...is a 70W, fully class-A, push-pull triode-tube monoblock amplifier from Germany. It's compact, beautifully built, and pleasing to look at, and, thanks to its Automatic Bias Regulator (ABR) "smart-bias" circuitry, promises essentially maintenance-free performance. AudioValve claims that the ABR automatically adjusts and distributes the bias current flow, thus maintaining ideal tube performance at all times, and allowing you to replace a single burned-out output tube in a push-pull pair without worrying about having to match the characteristics of the surviving tube. They say you can use different tube brands, even mix and match new and used tubes, and the sound will remain "balanced and coherent." No meter or screwdriver is ever needed. As the tubes age (often at different rates), the ABR circuit will adjust itself to maintain the proper bias. Six LEDs mounted on the circuit board associated with each output tube alert you to when a tube needs replacement.
The Baldur 70 uses two 12AX7, two 12AU7, and two 6N6P tubes in the input stage, and two pairs of 6AS7G dual-triode tubes in its output section. These are relatively inexpensive tubes—new Sovtek versions of them go for less than $20 apiece. Given AudioValve's mix'n'match claim, maintaining a pair of Baldur 70s should be easy and relatively inexpensive.
There are two front-panel switches, Power and Operate. The rear panel contains RCA and XLR jacks; the instructions say the latter is to be used for "balanced operation," and that running the Baldur via its XLR input offers the best performance, but the circuitry is not true dual-differential balanced. There are also 4 and 8 ohm speaker terminals and an IEC AC jack. The speaker terminals are of a particularly awkward variety on our review sample, encapsulated in clear plastic. Your choice is to use banana plugs, or to thread bare wires through the small holes in the plastic. However, Audio Valve says that terminals without the plastic shrouds are offered as an alternative and these will accept spades.
Components and tube sockets are mounted on a single dual-sided, mil-spec-copper circuit board laid out using CAD/CAM software. The laser-cut steel chassis is, variously, 4mm and 5mm thick and is available in black or silver finish. The tubes protrude through a PCB protector of tinted acrylic, and the black-enameled tube cage has tasteful chromed accents. The overall construction quality appears to be high. In fact, the Baldur 70 exudes a jewel-like precision and an aura of luxury commensurate with its price of $7200/pair. (Importer Elite Audio says that price may soon rise.)
To operate the Baldur 70, you throw the Power switch and wait 15 minutes for the tube filaments to warm up. Then you flip the Operate switch. If you listen to music daily, AudioValve recommends you leave the power on and the Baldur in Standby when it's not in use.
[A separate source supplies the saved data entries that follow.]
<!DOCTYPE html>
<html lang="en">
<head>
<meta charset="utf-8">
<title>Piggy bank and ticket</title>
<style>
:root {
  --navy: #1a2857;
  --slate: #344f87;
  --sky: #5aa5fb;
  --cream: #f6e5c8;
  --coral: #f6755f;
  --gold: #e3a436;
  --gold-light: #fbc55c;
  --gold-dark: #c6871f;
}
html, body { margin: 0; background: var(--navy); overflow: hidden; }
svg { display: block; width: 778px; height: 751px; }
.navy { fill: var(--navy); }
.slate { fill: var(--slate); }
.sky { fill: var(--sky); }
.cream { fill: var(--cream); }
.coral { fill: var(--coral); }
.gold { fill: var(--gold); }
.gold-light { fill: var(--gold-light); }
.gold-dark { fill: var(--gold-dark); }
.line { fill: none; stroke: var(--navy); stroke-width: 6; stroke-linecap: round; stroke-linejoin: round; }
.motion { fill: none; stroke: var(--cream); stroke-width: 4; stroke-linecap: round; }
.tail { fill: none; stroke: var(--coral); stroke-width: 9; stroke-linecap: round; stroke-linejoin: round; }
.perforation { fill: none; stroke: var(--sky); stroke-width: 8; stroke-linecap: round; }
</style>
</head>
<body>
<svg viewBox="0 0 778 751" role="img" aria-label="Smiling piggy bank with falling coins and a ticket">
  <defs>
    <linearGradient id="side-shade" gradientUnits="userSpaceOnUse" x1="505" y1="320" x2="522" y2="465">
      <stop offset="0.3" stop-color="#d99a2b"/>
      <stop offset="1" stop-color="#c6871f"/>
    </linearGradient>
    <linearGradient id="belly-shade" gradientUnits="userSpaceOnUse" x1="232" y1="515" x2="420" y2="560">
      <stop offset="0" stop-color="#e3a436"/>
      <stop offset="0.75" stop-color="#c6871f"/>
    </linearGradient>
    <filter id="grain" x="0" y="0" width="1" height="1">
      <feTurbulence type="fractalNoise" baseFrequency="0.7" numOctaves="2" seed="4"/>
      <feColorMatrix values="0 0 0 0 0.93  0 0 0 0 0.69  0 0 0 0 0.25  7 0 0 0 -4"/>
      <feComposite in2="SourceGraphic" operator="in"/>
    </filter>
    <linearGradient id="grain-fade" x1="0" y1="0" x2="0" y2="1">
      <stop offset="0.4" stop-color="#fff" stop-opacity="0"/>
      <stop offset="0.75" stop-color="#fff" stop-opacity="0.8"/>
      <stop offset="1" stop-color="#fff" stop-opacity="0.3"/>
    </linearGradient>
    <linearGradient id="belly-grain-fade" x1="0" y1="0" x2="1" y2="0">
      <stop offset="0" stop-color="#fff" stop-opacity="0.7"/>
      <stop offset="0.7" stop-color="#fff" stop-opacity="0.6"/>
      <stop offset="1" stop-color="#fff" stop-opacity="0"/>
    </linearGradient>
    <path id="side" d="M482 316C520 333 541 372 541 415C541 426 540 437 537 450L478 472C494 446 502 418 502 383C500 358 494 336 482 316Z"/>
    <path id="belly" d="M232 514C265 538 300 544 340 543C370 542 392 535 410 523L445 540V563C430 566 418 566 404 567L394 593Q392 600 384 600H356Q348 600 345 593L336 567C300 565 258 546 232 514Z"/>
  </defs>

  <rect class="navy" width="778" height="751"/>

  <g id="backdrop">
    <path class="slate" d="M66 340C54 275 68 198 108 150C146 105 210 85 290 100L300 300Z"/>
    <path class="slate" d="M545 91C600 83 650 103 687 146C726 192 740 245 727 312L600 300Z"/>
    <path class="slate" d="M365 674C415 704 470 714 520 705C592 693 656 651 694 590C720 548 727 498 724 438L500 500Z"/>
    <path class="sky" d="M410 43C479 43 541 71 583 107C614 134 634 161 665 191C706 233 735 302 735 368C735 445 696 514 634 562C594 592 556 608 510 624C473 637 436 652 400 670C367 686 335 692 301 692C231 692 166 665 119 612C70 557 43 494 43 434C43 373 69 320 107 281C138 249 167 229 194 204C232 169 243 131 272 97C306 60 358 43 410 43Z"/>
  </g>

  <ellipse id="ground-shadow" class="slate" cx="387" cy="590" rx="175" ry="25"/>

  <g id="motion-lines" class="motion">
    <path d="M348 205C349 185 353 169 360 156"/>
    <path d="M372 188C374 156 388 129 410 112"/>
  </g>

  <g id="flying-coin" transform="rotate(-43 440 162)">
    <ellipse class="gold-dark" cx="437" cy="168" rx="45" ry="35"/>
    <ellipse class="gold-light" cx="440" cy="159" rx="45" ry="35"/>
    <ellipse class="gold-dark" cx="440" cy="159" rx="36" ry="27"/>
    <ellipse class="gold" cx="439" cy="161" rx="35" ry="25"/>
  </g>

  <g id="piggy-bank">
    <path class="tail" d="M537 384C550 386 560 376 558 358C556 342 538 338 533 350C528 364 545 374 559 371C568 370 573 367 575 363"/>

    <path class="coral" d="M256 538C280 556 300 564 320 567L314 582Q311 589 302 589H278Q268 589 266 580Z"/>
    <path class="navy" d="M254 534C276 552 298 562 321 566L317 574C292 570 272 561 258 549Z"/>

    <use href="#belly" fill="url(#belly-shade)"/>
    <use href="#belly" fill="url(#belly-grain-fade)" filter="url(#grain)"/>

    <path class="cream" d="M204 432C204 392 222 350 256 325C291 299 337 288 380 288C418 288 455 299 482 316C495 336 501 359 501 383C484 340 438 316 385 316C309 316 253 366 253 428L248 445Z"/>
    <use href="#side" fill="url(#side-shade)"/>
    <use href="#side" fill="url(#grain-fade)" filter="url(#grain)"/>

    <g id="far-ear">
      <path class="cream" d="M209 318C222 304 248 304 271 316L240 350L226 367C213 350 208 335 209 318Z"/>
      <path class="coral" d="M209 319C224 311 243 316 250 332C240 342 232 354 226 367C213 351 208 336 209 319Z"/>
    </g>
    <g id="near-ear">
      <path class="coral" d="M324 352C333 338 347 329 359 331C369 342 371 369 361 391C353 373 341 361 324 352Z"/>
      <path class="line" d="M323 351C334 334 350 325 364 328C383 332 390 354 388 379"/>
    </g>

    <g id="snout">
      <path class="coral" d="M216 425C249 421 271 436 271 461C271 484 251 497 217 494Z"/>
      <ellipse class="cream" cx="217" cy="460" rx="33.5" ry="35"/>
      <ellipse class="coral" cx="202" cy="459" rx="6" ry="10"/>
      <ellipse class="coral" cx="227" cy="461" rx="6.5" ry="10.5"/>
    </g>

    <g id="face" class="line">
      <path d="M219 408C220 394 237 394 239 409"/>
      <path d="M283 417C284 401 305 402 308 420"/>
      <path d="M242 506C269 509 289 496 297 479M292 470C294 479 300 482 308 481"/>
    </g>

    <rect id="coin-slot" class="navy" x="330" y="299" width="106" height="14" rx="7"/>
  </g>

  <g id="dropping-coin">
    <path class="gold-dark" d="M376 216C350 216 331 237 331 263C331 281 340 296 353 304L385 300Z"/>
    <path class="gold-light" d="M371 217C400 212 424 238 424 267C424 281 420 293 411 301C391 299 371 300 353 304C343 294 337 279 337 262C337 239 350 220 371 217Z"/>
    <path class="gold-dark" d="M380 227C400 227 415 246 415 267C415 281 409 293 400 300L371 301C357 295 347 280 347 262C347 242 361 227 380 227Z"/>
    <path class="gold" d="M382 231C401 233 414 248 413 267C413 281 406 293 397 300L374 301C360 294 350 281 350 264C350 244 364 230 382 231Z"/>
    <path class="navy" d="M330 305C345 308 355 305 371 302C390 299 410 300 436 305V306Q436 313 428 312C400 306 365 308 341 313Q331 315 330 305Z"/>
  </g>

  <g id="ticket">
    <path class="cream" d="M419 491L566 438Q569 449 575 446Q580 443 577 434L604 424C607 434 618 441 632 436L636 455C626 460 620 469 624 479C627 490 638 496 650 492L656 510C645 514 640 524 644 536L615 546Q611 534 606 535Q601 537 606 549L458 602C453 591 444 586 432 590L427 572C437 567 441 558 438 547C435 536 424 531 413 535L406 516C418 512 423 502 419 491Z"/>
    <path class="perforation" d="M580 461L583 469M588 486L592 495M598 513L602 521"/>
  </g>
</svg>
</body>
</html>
If you're not going to listen for a few days, shut it off completely.
How many watts are enough?
I once wrote that reviewing tube amps for Stereophile is like appearing on stage with your pants down. You can like what you hear and rave about it, only to then read John Atkinson's measurements and find that the amp's power output is far lower than claimed, and its distortion specs far higher. Some tube amps measure so poorly, especially in terms of linearity, that the magazine's "measuring entity" is moved to call them "expensive tone controls"—and not without justification.
Tube amps tend to sound louder than solid-state for a given power output, but going from +1500Wpc down to 70Wpc does take some getting used to. Fortunately, I keep on hand a reasonably priced ($3450), 100Wpc tube amp I bought a while back—a Music Reference RM-200—as a more comparable point of reference for tube designs.
Driving a pair of Wilson Audio Specialties WATT/Puppy 7 loudspeakers, the Baldur 70s produced a somewhat compact soundstage that was usually well focused for a tube amp, and on which images appeared tightly sprung, featuring more defined leading edges and sharper transients than I'm used to hearing through tubes.